What needs to be done: The lines from the top of the material below through the line containing "var(--line); padding: 1px" are to be printed exactly, with pictures omitted.

Dataset excerpts:
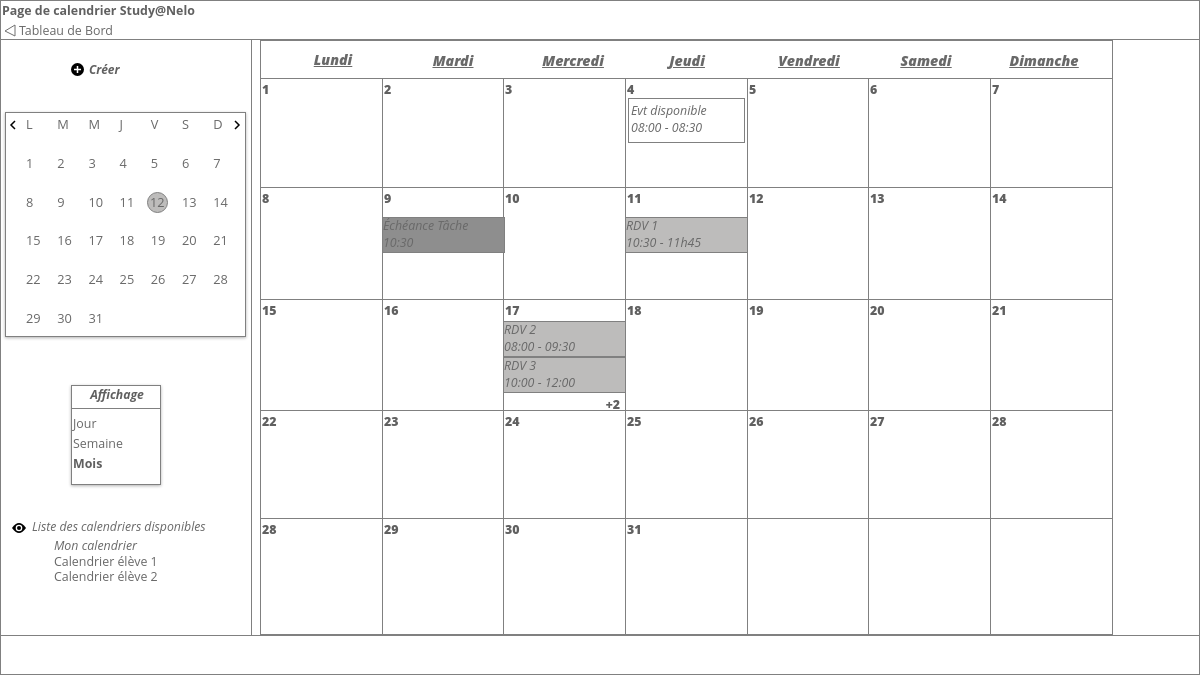
<!DOCTYPE html>
<html lang="fr">
<head>
<meta charset="utf-8">
<title>Page de calendrier</title>
<style>
:root {
  --ink: #696969;
  --ink-strong: #606060;
  --line: #808080;
  --paper: #ffffff;
  --event: #bdbcbb;
  --task: #8e8e8e;
  --icon: #000000;
}
* { box-sizing: border-box; margin: 0; padding: 0; }
html, body { width: 1200px; height: 675px; overflow: hidden; background: var(--paper); }
body { font: 12.4px/17px "Open Sans", "Noto Sans", sans-serif; color: var(--ink); }
a { color: inherit; text-decoration: none; }
ul { list-style: none; }
svg { display: block; flex: none; }

.app {
  display: grid; grid-template-rows: 40px 595px 40px;
  width: 1200px; height: 675px;
  outline: 1px solid var(--line); outline-offset: -1px;
}
.topbar { border-bottom: 1px solid var(--line); padding: 1px 0 0 2px; }
.topbar h1 { font-size: 12.4px; line-height: 20px; font-weight: 700; color: var(--ink-strong); }
.back { display: flex; align-items: center; gap: 3px; height: 19px; padding-left: 2px; white-space: nowrap; }
.content { display: flex; }
.footer { border-top: 1px solid var(--line); }

/* Sidebar */
.sidebar { width: 252px; flex: none; border-right: 1px solid var(--line); }
.create {
  display: flex; align-items: center; gap: 5px;
  height: 20px; margin: 19px 0 0 71px;
  font-weight: 700; font-style: italic; font-size: 12px; color: var(--ink-strong);
}
.card { border: 1px solid var(--line); background: var(--paper); box-shadow: 0 1px 3px rgba(0, 0, 0, .3); }
.mini {
  position: relative;
  display: grid; grid-template-columns: repeat(7, 31.2px); grid-auto-rows: 20px; row-gap: 18.8px;
  width: 241px; height: 225px; margin: 33px 0 0 5px; padding: 1px 0 0 20px;
  font-size: 12.8px; line-height: 20px;
}
.mini .today {
  width: 21px; height: 21px; margin-left: -4px;
  border: 1px solid var(--line); border-radius: 50%; background: var(--event);
  text-align: center; line-height: 19px;
}
.arrow { position: absolute; top: 7px; }
.prev { left: 3px; }
.next { left: 227px; }
.view { width: 90px; height: 100px; margin: 48px 0 0 71px; }
.view h2 {
  height: 23px; padding-left: 2px; border-bottom: 1px solid var(--line);
  font-size: 12.2px; line-height: 18px; font-style: italic; font-weight: 700; text-align: center; color: var(--ink-strong);
}
.view ul { padding: 5px 0 0 1px; line-height: 20px; }
.view .active { font-weight: 700; color: var(--ink-strong); }
.calendars { margin: 31px 0 0 12px; }
.calendars h2 {
  display: flex; align-items: center; gap: 6px; height: 20px;
  font-size: 12.3px; font-weight: 400; font-style: italic; white-space: nowrap;
}
.calendars ul { padding: 2px 0 0 42px; line-height: 15.6px; }
.calendars .own { font-style: italic; }

/* Month */
.month {
  display: grid;
  grid-template-columns: 122px 121px 122px 122px 121px 122px 122px;
  grid-template-rows: 38px 109px 112px 111px 108px 116px;
  width: 853px; height: 595px; margin-left: 8px; flex: none;
  border: solid var(--line); border-width: 0 1px 1px 0;
}
.weekdays {
  grid-column: 1 / -1;
  display: grid; grid-template-columns: 120px 120px 120px 108px 136px 98px 138px;
  align-items: center; padding-left: 12px;
  border: solid var(--line); border-width: 1px 0 0 1px;
  font-size: 14.2px; font-weight: 800; font-style: italic; text-align: center; text-decoration: underline;
}
.weekdays span { text-decoration: underline; padding-top: 2px; }
.weekdays span:first-child { padding-top: 0; }
.day { border: solid var(--line); border-width: 1px 0 0 1px; padding: 2px 0 0 1px; white-space: nowrap; }
.day b { display: block; height: 17px; font-weight: 800; color: var(--ink-strong); }
.event {
  position: relative; width: 123px; height: 36px; margin-left: -2px;
  border: 1px solid var(--line); background: var(--event);
  font-style: italic; line-height: 16.8px;
}
.late { margin-top: 10px; }
.early { margin-top: 2px; }
.task { background: var(--task); }
.free { width: 117px; height: 45px; margin: 0 0 0 1px; padding: 4px 0 0 2px; background: var(--paper); }
.more { margin-top: 3px; padding-right: 5px; text-align: right; font-weight: 800; color: var(--ink-strong); }
</style>
</head>
<body>
<div class="app">
  <header class="topbar">
    <h1>Page de calendrier Study@Nelo</h1>
    <a class="back" href="#">
      <svg width="12" height="13" viewBox="0 0 12 13" aria-hidden="true"><polygon points="1,7 11,1 11,12" fill="none" stroke="#707070"/></svg>
      Tableau de Bord
    </a>
  </header>

  <main class="content">
    <aside class="sidebar">
      <a class="create" href="#">
        <svg width="13" height="13" viewBox="0 0 13 13" aria-hidden="true"><circle cx="6.5" cy="6.5" r="6.5"/><path d="M3 6.5h7M6.5 3v7" stroke="#fff" stroke-width="1.5"/></svg>
        Créer
      </a>

      <section class="mini card" aria-label="Mois">
        <svg class="arrow prev" width="8" height="10" viewBox="0 0 8 10" aria-hidden="true"><path d="M6 1L2 5l4 4" fill="none" stroke="#000" stroke-width="1.5"/></svg>
        <svg class="arrow next" width="8" height="10" viewBox="0 0 8 10" aria-hidden="true"><path d="M2 1l4 4-4 4" fill="none" stroke="#000" stroke-width="1.5"/></svg>
        <span>L</span><span>M</span><span>M</span><span>J</span><span>V</span><span>S</span><span>D</span>
        <span>1</span><span>2</span><span>3</span><span>4</span><span>5</span><span>6</span><span>7</span>
        <span>8</span><span>9</span><span>10</span><span>11</span><span class="today">12</span><span>13</span><span>14</span>
        <span>15</span><span>16</span><span>17</span><span>18</span><span>19</span><span>20</span><span>21</span>
        <span>22</span><span>23</span><span>24</span><span>25</span><span>26</span><span>27</span><span>28</span>
        <span>29</span><span>30</span><span>31</span>
      </section>

      <section class="view card">
        <h2>Affichage</h2>
        <ul>
          <li>Jour</li>
          <li>Semaine</li>
          <li class="active">Mois</li>
        </ul>
      </section>

      <section class="calendars">
        <h2>
          <svg width="14" height="10" viewBox="0 0 14 10" aria-hidden="true" style="margin-top:3px"><path d="M0 5Q7-5 14 5Q7 15 0 5Z"/><circle cx="7" cy="5" r="3.3" fill="#fff"/><circle cx="7" cy="5" r="2"/></svg>
          Liste des calendriers disponibles
        </h2>
        <ul>
          <li class="own">Mon calendrier</li>
          <li>Calendrier élève 1</li>
          <li>Calendrier élève 2</li>
        </ul>
      </section>
    </aside>

    <section class="month" aria-label="Calendrier">
      <div class="weekdays"><span>Lundi</span><span>Mardi</span><span>Mercredi</span><span>Jeudi</span><span>Vendredi</span><span>Samedi</span><span>Dimanche</span></div>

      <div class="day"><b>1</b></div>
      <div class="day"><b>2</b></div>
      <div class="day"><b>3</b></div>
      <div class="day"><b>4</b><p class="event free">Evt disponible<br>08:00 - 08:30</p></div>
      <div class="day"><b>5</b></div>
      <div class="day"><b>6</b></div>
      <div class="day"><b>7</b></div>

      <div class="day"><b>8</b></div>
      <div class="day"><b>9</b><p class="event task late">Échéance Tâche<br>10:30</p></div>
      <div class="day"><b>10</b></div>
      <div class="day"><b>11</b><p class="event late">RDV 1<br>10:30 - 11h45</p></div>
      <div class="day"><b>12</b></div>
      <div class="day"><b>13</b></div>
      <div class="day"><b>14</b></div>

      <div class="day"><b>15</b></div>
      <div class="day"><b>16</b></div>
      <div class="day"><b>17</b><p class="event early">RDV 2<br>08:00 - 09:30</p><p class="event">RDV 3<br>10:00 - 12:00</p><p class="more">+2</p></div>
      <div class="day"><b>18</b></div>
      <div class="day"><b>19</b></div>
      <div class="day"><b>20</b></div>
      <div class="day"><b>21</b></div>

      <div class="day"><b>22</b></div>
      <div class="day"><b>23</b></div>
      <div class="day"><b>24</b></div>
      <div class="day"><b>25</b></div>
      <div class="day"><b>26</b></div>
      <div class="day"><b>27</b></div>
      <div class="day"><b>28</b></div>

      <div class="day"><b>28</b></div>
      <div class="day"><b>29</b></div>
      <div class="day"><b>30</b></div>
      <div class="day"><b>31</b></div>
      <div class="day"></div>
      <div class="day"></div>
      <div class="day"></div>
    </section>
  </main>

  <footer class="footer"></footer>
</div>
</body>
</html>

Written response:
<!DOCTYPE html>
<html lang="fr">
<head>
<meta charset="utf-8">
<title>Page de calendrier</title>
<style>
:root {
  --ink: #696969;
  --ink-strong: #606060;
  --line: #808080;
  --paper: #ffffff;
  --event: #bdbcbb;
  --task: #8e8e8e;
  --icon: #000000;
}
* { box-sizing: border-box; margin: 0; padding: 0; }
html, body { width: 1200px; height: 675px; overflow: hidden; background: var(--paper); }
body { font: 12.4px/17px "Open Sans", "Noto Sans", sans-serif; color: var(--ink); }
a { color: inherit; text-decoration: none; }
ul { list-style: none; }
svg { display: block; flex: none; }

.app {
  display: grid; grid-template-rows: 40px 595px 40px;
  width: 1200px; height: 675px;
  outline: 1px solid var(--line); outline-offset: -1px;
}
.topbar { border-bottom: 1px solid var(--line); padding: 1px 0 0 2px; }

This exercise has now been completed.